featuring guest authors; crafting tips and projects; recipes from food editor and sleuthing sidekick Cloris McWerther; and decorating, travel, fashion, health, beauty, and finance tips from the rest of the American Woman editors.

Wednesday, July 7, 2010

GUEST KATHY FAWCETT, SELF-DEFENSE INSTRUCTOR: TRAFFIC LIGHT SAFETY

Today we have another safety blog, courtesy of Kathy Fawcett from Attacking the PageKathy is a shodan (1st grade black belt) in Isshinryu Karate and helps run her husband‘s dojo, the NJ Academy of Martial Arts, located in Lebanon, NJ. She is also a certified women’s self-defense instructor with the FLAG (Fight Like a Girl) Program. Kathy writes paranormal romances and loves kick butt heroes and heroines. Welcome, Kathy! -- AP

TRAFFIC LIGHT OF SAFETY

Teach your children the Traffic Light of Safety.

Children learn at a very young age that a green light means go, yellow means slow down (unless you’re from New Jersey where it means gun it before it turns red) and red means stop.  So it is easy for them to understand the Traffic Light of Safety.

Green = Go.  It’s safe to play

Yellow = Caution.  Something isn’t right.  Get to a safe place now.

Red = Stop! You are in danger.  If you can’t get to safety, Defend Yourself!

The goal is to always be in a Green situation.  When teaching self-defense classes, I give the following example to my young students.

You are playing with your friends at the park.  Mom or Dad is nearby and can easily see you.  This is a green light.  Go ahead, it’s safe to play.

While playing, you wander past the big bulky jungle gym to the other side of the playground.  You can’t see Mom or Dad from here, which means they probably can’t see you either.  And look, there is a stranger nearby watching you play.  There is no immediate danger, but something just doesn’t feel right.  This is a Yellow Light.  Caution.  Get back to safety.  Find Mom or Dad.  Tell them what happened.  It may turn out that they know the other person.  He’s a dad whose kid is also playing at the park.  Or they may not know this person, and will keep a watchful eye on him.

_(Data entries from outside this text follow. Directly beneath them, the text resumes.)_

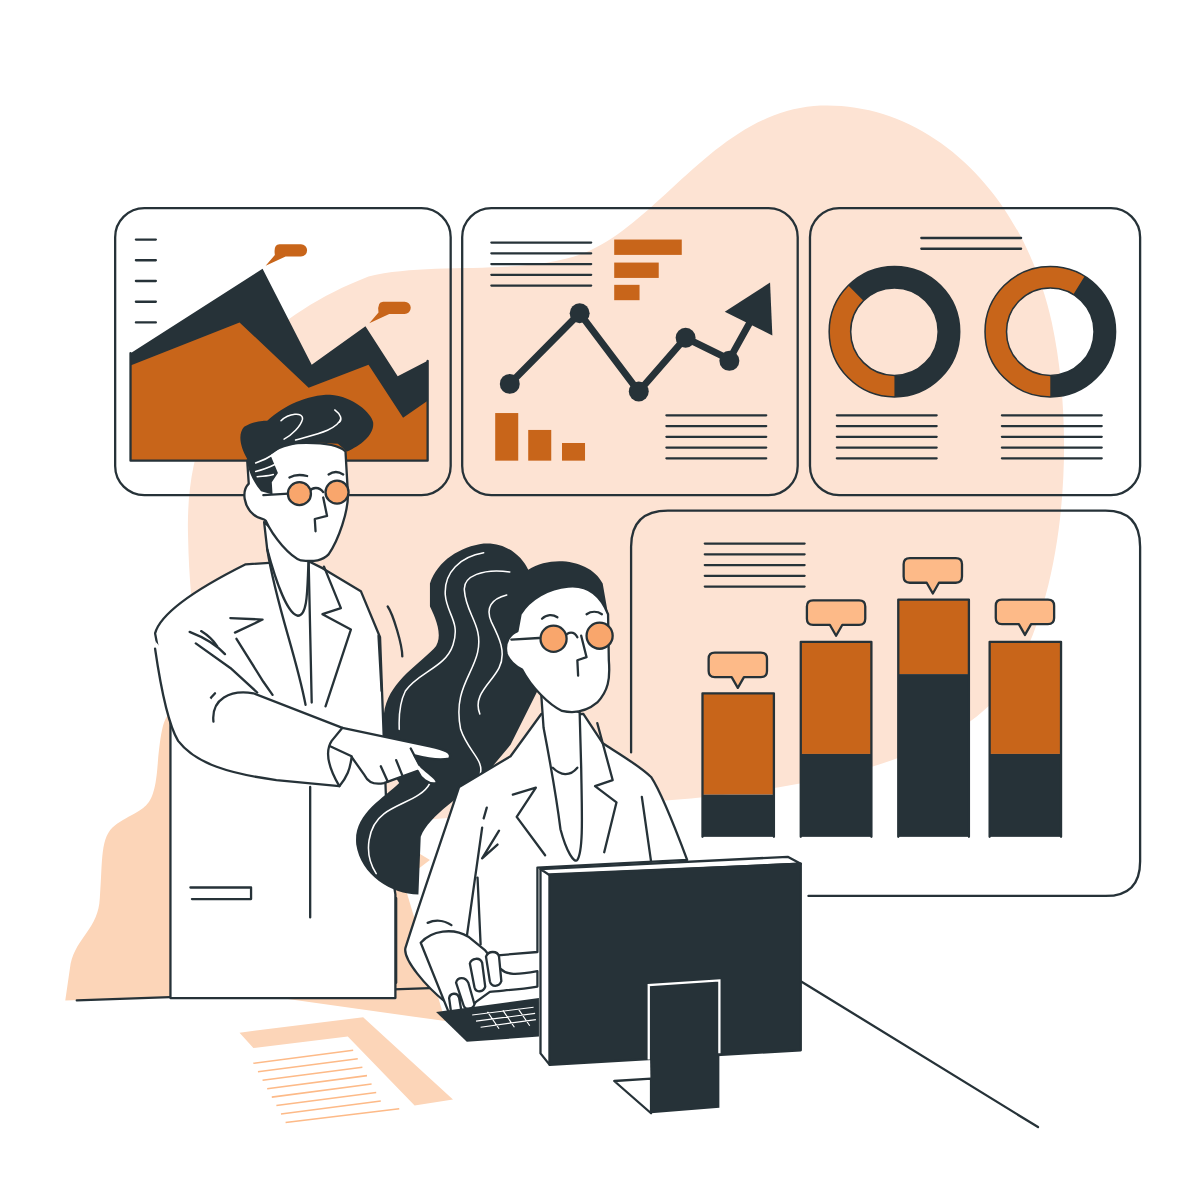
<!DOCTYPE html>
<html lang="en">
<head>
<meta charset="utf-8">
<title>Analytics Team at Work</title>
<style>
  :root {
    --ink: #263238;
    --paper: #ffffff;
    --blush: #fde3d3;
    --sand: #fcd5b8;
    --rust: #c8651a;
    --apricot: #fdba88;
    --lens: #f9a66c;
  }
  html, body { margin: 0; padding: 0; overflow: hidden; background: var(--paper); }
  .stage { width: 1200px; height: 1200px; display: block; }
  .line { fill: none; stroke: var(--ink); stroke-width: 3; stroke-linecap: round; stroke-linejoin: round; }
  .thin { fill: none; stroke: var(--ink); stroke-width: 2; stroke-linecap: round; stroke-linejoin: round; }
  .sheet { fill: var(--paper); stroke: var(--ink); stroke-width: 3; stroke-linejoin: round; }
  .fill-paper { fill: var(--paper); }
  .ink { fill: var(--ink); }
  .rust { fill: var(--rust); }
  .blush { fill: var(--blush); }
  .sand { fill: var(--sand); }
  .lens { fill: var(--lens); stroke: var(--ink); stroke-width: 3; }
  .tag { fill: var(--apricot); stroke: var(--ink); stroke-width: 3; stroke-linejoin: round; }
  .hair-line { fill: none; stroke: var(--paper); stroke-width: 2; stroke-linecap: round; }
</style>
</head>
<body>
<svg class="stage" viewBox="0 0 1563 1563" role="img" aria-label="Two analysts reviewing dashboard charts at a computer">
  <defs>
    <g id="text-lines">
      <path class="line" d="M0 0H130M0 14H130M0 28H130M0 42H130M0 56H130"/>
    </g>
    <g id="value-tag">
      <path class="tag" d="M8 0H68Q76 0 76 8V24Q76 32 68 32H46L38 46L30 32H8Q0 32 0 24V8Q0 0 8 0Z"/>
    </g>
    <g id="bubble-rust">
      <path class="rust" d="M12 0H40A8 8 0 0 1 40 16H20L-6 28L6 14Q4 0 12 0Z"/>
    </g>
  </defs>

  <!-- backdrop -->
  <path class="blush" d="M245 700C240 560 300 430 480 360C560 340 680 360 760 330C860 290 930 150 1060 138C1200 128 1330 240 1370 420C1400 560 1390 760 1320 880C1260 980 1100 1020 900 1040L400 1080L260 860C250 800 246 750 245 700Z"/>
  <path class="sand" d="M85 1303L92 1255C100 1220 128 1210 130 1170C134 1120 130 1090 150 1075C185 1050 200 1060 205 1000C210 940 215 935 222 928L330 980L560 1120L330 1295Z"/>
  <path class="sand" d="M330 1295L460 1120L520 1130L580 1330Z"/>

  <!-- area chart panel -->
  <g class="panel-area">
    <rect class="line" x="150" y="271" width="437" height="374" rx="38"/>
    <path class="line" d="M177 312H203M177 339H203M177 366H203M177 393H203M177 420H203"/>
    <path class="ink" d="M170 460L342 350L406 475L476 425L518 490L557 470V600H170Z"/>
    <path class="rust" d="M170 476L312 420L402 505L480 475L525 544L557 522V600H170Z"/>
    <path class="line" d="M170 460V600H557V470"/>
    <use href="#bubble-rust" x="352" y="318"/>
    <use href="#bubble-rust" x="487" y="393"/>
  </g>

  <!-- trend panel -->
  <g class="panel-trend">
    <rect class="line" x="602" y="271" width="437" height="374" rx="38"/>
    <use href="#text-lines" x="640" y="316"/>
    <rect class="rust" x="800" y="312" width="88" height="20"/>
    <rect class="rust" x="800" y="342" width="58" height="20"/>
    <rect class="rust" x="800" y="371" width="33" height="20"/>
    <path fill="none" stroke="var(--ink)" stroke-width="9" stroke-linejoin="round" d="M664 500L755 408L832 510L893 440L950 468L980 414"/>
    <path class="ink" d="M944 406L1003 368L1006 437Z"/>
    <g class="ink">
      <circle cx="664" cy="500" r="13"/><circle cx="755" cy="408" r="13"/>
      <circle cx="832" cy="510" r="13"/><circle cx="893" cy="440" r="13"/>
      <circle cx="950" cy="470" r="13"/>
    </g>
    <rect class="rust" x="645" y="538" width="30" height="62"/>
    <rect class="rust" x="688" y="560" width="30" height="40"/>
    <rect class="rust" x="732" y="577" width="30" height="23"/>
    <use href="#text-lines" x="868" y="541"/>
  </g>

  <!-- ring panel -->
  <g class="panel-rings">
    <rect class="line" x="1055" y="271" width="430" height="374" rx="38"/>
    <path class="line" d="M1200 310H1330M1200 324H1330"/>
    <circle cx="1165" cy="432" r="71" fill="none" stroke="var(--ink)" stroke-width="28"/>
    <circle cx="1165" cy="432" r="71" fill="none" stroke="var(--rust)" stroke-width="28" stroke-dasharray="167 500" transform="rotate(90 1165 432)"/>
    <circle cx="1165" cy="432" r="85" class="thin"/><circle cx="1165" cy="432" r="57" class="thin"/>
    <circle cx="1368" cy="432" r="71" fill="none" stroke="var(--ink)" stroke-width="28"/>
    <circle cx="1368" cy="432" r="71" fill="none" stroke="var(--rust)" stroke-width="28" stroke-dasharray="262 500" transform="rotate(90 1368 432)"/>
    <circle cx="1368" cy="432" r="85" class="thin"/><circle cx="1368" cy="432" r="57" class="thin"/>
    <use href="#text-lines" x="1090" y="541"/>
    <use href="#text-lines" x="1305" y="541"/>
  </g>

  <!-- bar panel -->
  <g class="panel-bars">
    <path class="line" d="M822 980V712Q822 665 870 665H1440Q1485 665 1485 712V1122Q1485 1167 1440 1167H1053"/>
    <use href="#text-lines" x="918" y="708"/>
    <rect class="rust" x="915" y="903" width="93" height="132"/><rect class="ink" x="915" y="1035" width="93" height="55"/>
    <rect class="rust" x="1043" y="836" width="92" height="146"/><rect class="ink" x="1043" y="982" width="92" height="108"/>
    <rect class="rust" x="1170" y="781" width="92" height="97"/><rect class="ink" x="1170" y="878" width="92" height="212"/>
    <rect class="rust" x="1289" y="836" width="93" height="146"/><rect class="ink" x="1289" y="982" width="93" height="108"/>
    <path class="line" d="M915 1090V903H1008V1090M1043 1090V836H1135V1090M1170 1090V781H1262V1090M1289 1090V836H1382V1090"/>
    <use href="#value-tag" x="923" y="850"/>
    <use href="#value-tag" x="1051" y="782"/>
    <use href="#value-tag" x="1177" y="727"/>
    <use href="#value-tag" x="1297" y="781"/>
  </g>

  <!-- desk -->
  <path class="line" d="M100 1303L560 1287M1043 1278L1352 1468"/>
  <path class="sand" d="M312 1345L473 1325L590 1432L540 1440L453 1350L330 1365Z"/>
  <path fill="none" stroke="var(--apricot)" stroke-width="2" d="M330 1385L460 1368M336 1396L466 1379M342 1407L472 1390M348 1418L478 1401M354 1429L484 1412M360 1440L490 1423M366 1451L496 1434M372 1462L520 1444"/>

  <!-- analyst standing -->
  <g class="figure-analyst">
    <path class="sheet" d="M320 735C270 760 210 795 202 825L222 930V1300H515V1165L505 1100L495 830L470 770L420 740L400 730Z"/>
    <path class="line" d="M300 805L342 807L306 824M308 832L343 888L355 905M247 823C265 830 282 840 293 852M262 822C270 827 278 834 283 842M255 838L300 870L335 902M280 903C272 910 268 920 268 930M493 828L497 900M505 790C512 800 524 840 524 855M422 738L444 792L420 800L457 820L424 920M248 1156H327V1171H250M404 1025V1195"/>
    <path class="sheet" d="M344 680L348 715C360 760 375 800 388 802C402 802 400 760 402 730Z"/>
    <path class="line" d="M402 730L406 915M348 715C360 790 385 850 398 918"/>
    <path class="sheet" d="M322 600L324 630C314 640 318 660 330 670C336 676 344 675 346 678C356 700 378 725 392 730C410 732 420 730 428 722C440 705 455 665 453 640L450 588C440 578 410 575 370 578L340 600Z"/>
    <path class="ink" d="M322 598C312 580 310 565 318 556C330 548 345 548 348 548C370 528 400 514 430 514C460 516 484 538 486 550C488 566 470 580 452 588L440 578C400 574 370 578 352 592L362 616L354 628L355 644L340 640C330 628 322 612 322 598Z"/>
    <path class="hair-line" d="M366 548C376 538 395 536 394 546C392 555 380 567 370 572M385 573C410 566 440 560 444 545M436 534C444 540 446 546 442 550M333 603C342 600 350 596 356 592M333 614C342 612 352 608 360 604M335 621C343 620 350 620 356 618"/>
    <path class="line" d="M343 645L376 643M403 640C407 634 416 634 421 641M421 648L426 672L410 676L411 692M377 622C384 618 392 618 400 620M428 618C434 614 441 614 447 618"/>
    <circle class="lens" cx="390" cy="643" r="15"/>
    <circle class="lens" cx="439" cy="641" r="15"/>
  </g>

  <!-- analyst seated -->
  <g class="figure-seated">
    <path class="ink" d="M560 760C570 730 600 712 630 708C660 706 680 725 688 742C720 722 770 730 785 760L792 800L710 840L700 900L665 970L640 1000C600 1040 560 1060 548 1090L545 1165C510 1165 470 1140 464 1100C460 1060 500 1040 520 1020L500 990L500 930C505 890 540 870 565 845C580 830 565 800 560 790Z"/>
    <path class="hair-line" d="M664 745C630 740 602 750 605 770C607 800 630 815 622 850C615 880 590 900 600 950C610 980 632 990 625 1010M630 720C600 725 578 745 580 775C582 800 600 810 590 840C580 870 545 875 528 900C518 920 520 940 520 950M660 775C640 780 632 792 640 810C650 830 660 850 650 870C640 890 615 905 625 930M560 1020C550 1040 520 1045 500 1060C480 1075 472 1110 490 1138"/>
    <path class="sheet" d="M598 1025C580 1080 545 1180 528 1235C525 1250 555 1285 580 1305L610 1300L640 1245L700 1240V1130L895 1120C880 1080 860 1030 848 1012C830 995 800 978 785 968L760 930H705L665 985Z"/>
    <path class="line" d="M668 1035L698 1026L673 1064L710 1114M778 942L798 1016L775 1024L803 1045L787 1110M836 1038L848 1122M628 1078L608 1220M650 1082L628 1118L648 1100M622 1143L626 1230M634 1052L630 1066M516 1170V1280"/>
    <path class="sheet" d="M705 905L708 948C718 1000 725 1040 730 1080C738 1110 748 1125 752 1120C760 1108 758 1060 757 1000L755 928Z"/>
    <path class="line" d="M720 1000C730 1010 742 1012 752 1000"/>
    <path class="sheet" d="M674 822C666 825 656 835 660 852C664 862 672 868 680 872C692 895 715 918 732 926C750 930 765 926 778 915C792 900 795 885 793 860L792 800C780 770 760 762 740 764C715 766 690 780 678 800Z"/>
    <path class="line" d="M666 833L702 831M735 830C740 822 748 822 752 830M757 828L764 856L752 860L753 880M706 806C712 800 720 800 726 804M764 800C770 796 778 796 784 800"/>
    <circle class="lens" cx="721" cy="832" r="17"/>
    <circle class="lens" cx="781" cy="828" r="17"/>
    <path class="sheet" d="M548 1228C562 1212 590 1208 610 1220L632 1238L652 1262C660 1270 672 1270 700 1265V1285C670 1290 650 1290 638 1292L620 1305L605 1320C598 1330 590 1328 585 1320Z"/>
    <path class="sheet" d="M612 1255C614 1248 625 1246 628 1254L632 1285C630 1292 620 1294 618 1286ZM633 1246C636 1238 648 1238 650 1246L653 1278C650 1286 640 1286 638 1278ZM594 1280C596 1272 606 1272 610 1280L618 1308C616 1315 606 1316 604 1310ZM585 1300C586 1293 596 1292 598 1300L602 1322C598 1328 590 1328 588 1322Z"/>
    <path class="line" d="M557 1202C566 1198 578 1198 588 1205"/>
  </g>

  <!-- pointing arm of standing analyst -->
  <g class="analyst-pointing-arm">
    <path class="fill-paper" d="M202 835C210 900 220 945 232 965C255 995 300 1008 360 1016L442 1024C428 1000 422 980 432 965L446 948L330 903C310 898 290 900 280 915L240 880Z"/>
    <path class="line" d="M202 845C210 900 220 945 232 965C255 995 300 1008 360 1016L442 1024M446 948L330 903C300 898 275 910 278 940"/>
    <path class="sheet" d="M446 948L560 972C578 976 590 980 585 988C572 991 552 987 540 984L548 998C558 1008 572 1016 568 1020C558 1022 548 1014 544 1004L500 1020C490 1022 480 1020 475 1010L458 986C456 1002 452 1012 442 1024C428 1000 422 980 432 965Z"/>
    <path class="line" d="M430 972L458 985M535 975L546 996M516 990L524 1010M496 998L505 1018"/>
  </g>

  <!-- keyboard -->
  <path class="ink" d="M568 1318L702 1300V1350L608 1357Z"/>
  <path fill="none" stroke="var(--paper)" stroke-width="1.5" d="M615 1322L695 1312M620 1330L697 1320M626 1338L698 1328M635 1318L650 1340M655 1316L670 1338M675 1314L690 1336"/>

  <!-- monitor -->
  <g class="monitor">
    <path class="sheet" d="M704 1132L716 1138V1387L704 1372Z"/>
    <path class="sheet" d="M704 1132L1026 1116L1043 1125L716 1140Z"/>
    <path class="ink" d="M716 1139L1043 1125V1368L716 1387Z"/>
    <path class="line" d="M716 1139L1043 1125V1368L716 1387Z"/>
    <path class="sheet" d="M800 1408L848 1405L848 1450Z"/>
    <path class="ink" d="M845 1283L937 1277V1443L848 1450Z"/>
    <path fill="none" stroke="var(--paper)" stroke-width="3" d="M845 1380V1283L937 1277V1372"/>
  </g>
</svg>
</body>
</html>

What happens if the stranger calls you over?  He says he’s lost his puppy and asks you to help find him.  This is a Red Light.  Adults don’t need to ask kids for help.  They can find another adult to help them.   Get to safety immediately.  Don’t talk to the person.  Don’t make up excuses for why you can’t help, just run to safety.  If you feel you must say something, yell, “Have to ask Mom” WHILE you are running away.

What happens if the stranger grabs you?  This is an obvious Red Light.  You are in immediate danger.  You must do everything you can to get back to safety; punch, kick, bite, pinch, spit, and scream.

If you yell “No!  Stop,” people in the area may not help because they think you are a naughty child who doesn’t want to leave the park.  Yell, “Help!  Stranger!” or “I don’t know you!” or “Help!  You’re not my Dad.”  Let everyone in the area know you are in danger.

Keep in mind that you can use the Traffic Light to illustrate other scenarios with children of all ages, and adults too.  Try using this analogy with your teen when discussing Internet safety, partying, alcohol, drugs, or sex.

Great advice, isn’t it? Please share any examples you come up with in the comments section. Remember, anyone who posts a comment this week is entered into the drawing for a free book from our Book Club Friday guest author.-- AP

1 comment:

Kathye Quick said...

Been a long time since I had really little kids, this reminded me just how long ago it was. OUCH.

but it all sounds like grea advice for the times. Good job!

All my kids are black belts. I wanted to assure they defended themselves if they had too.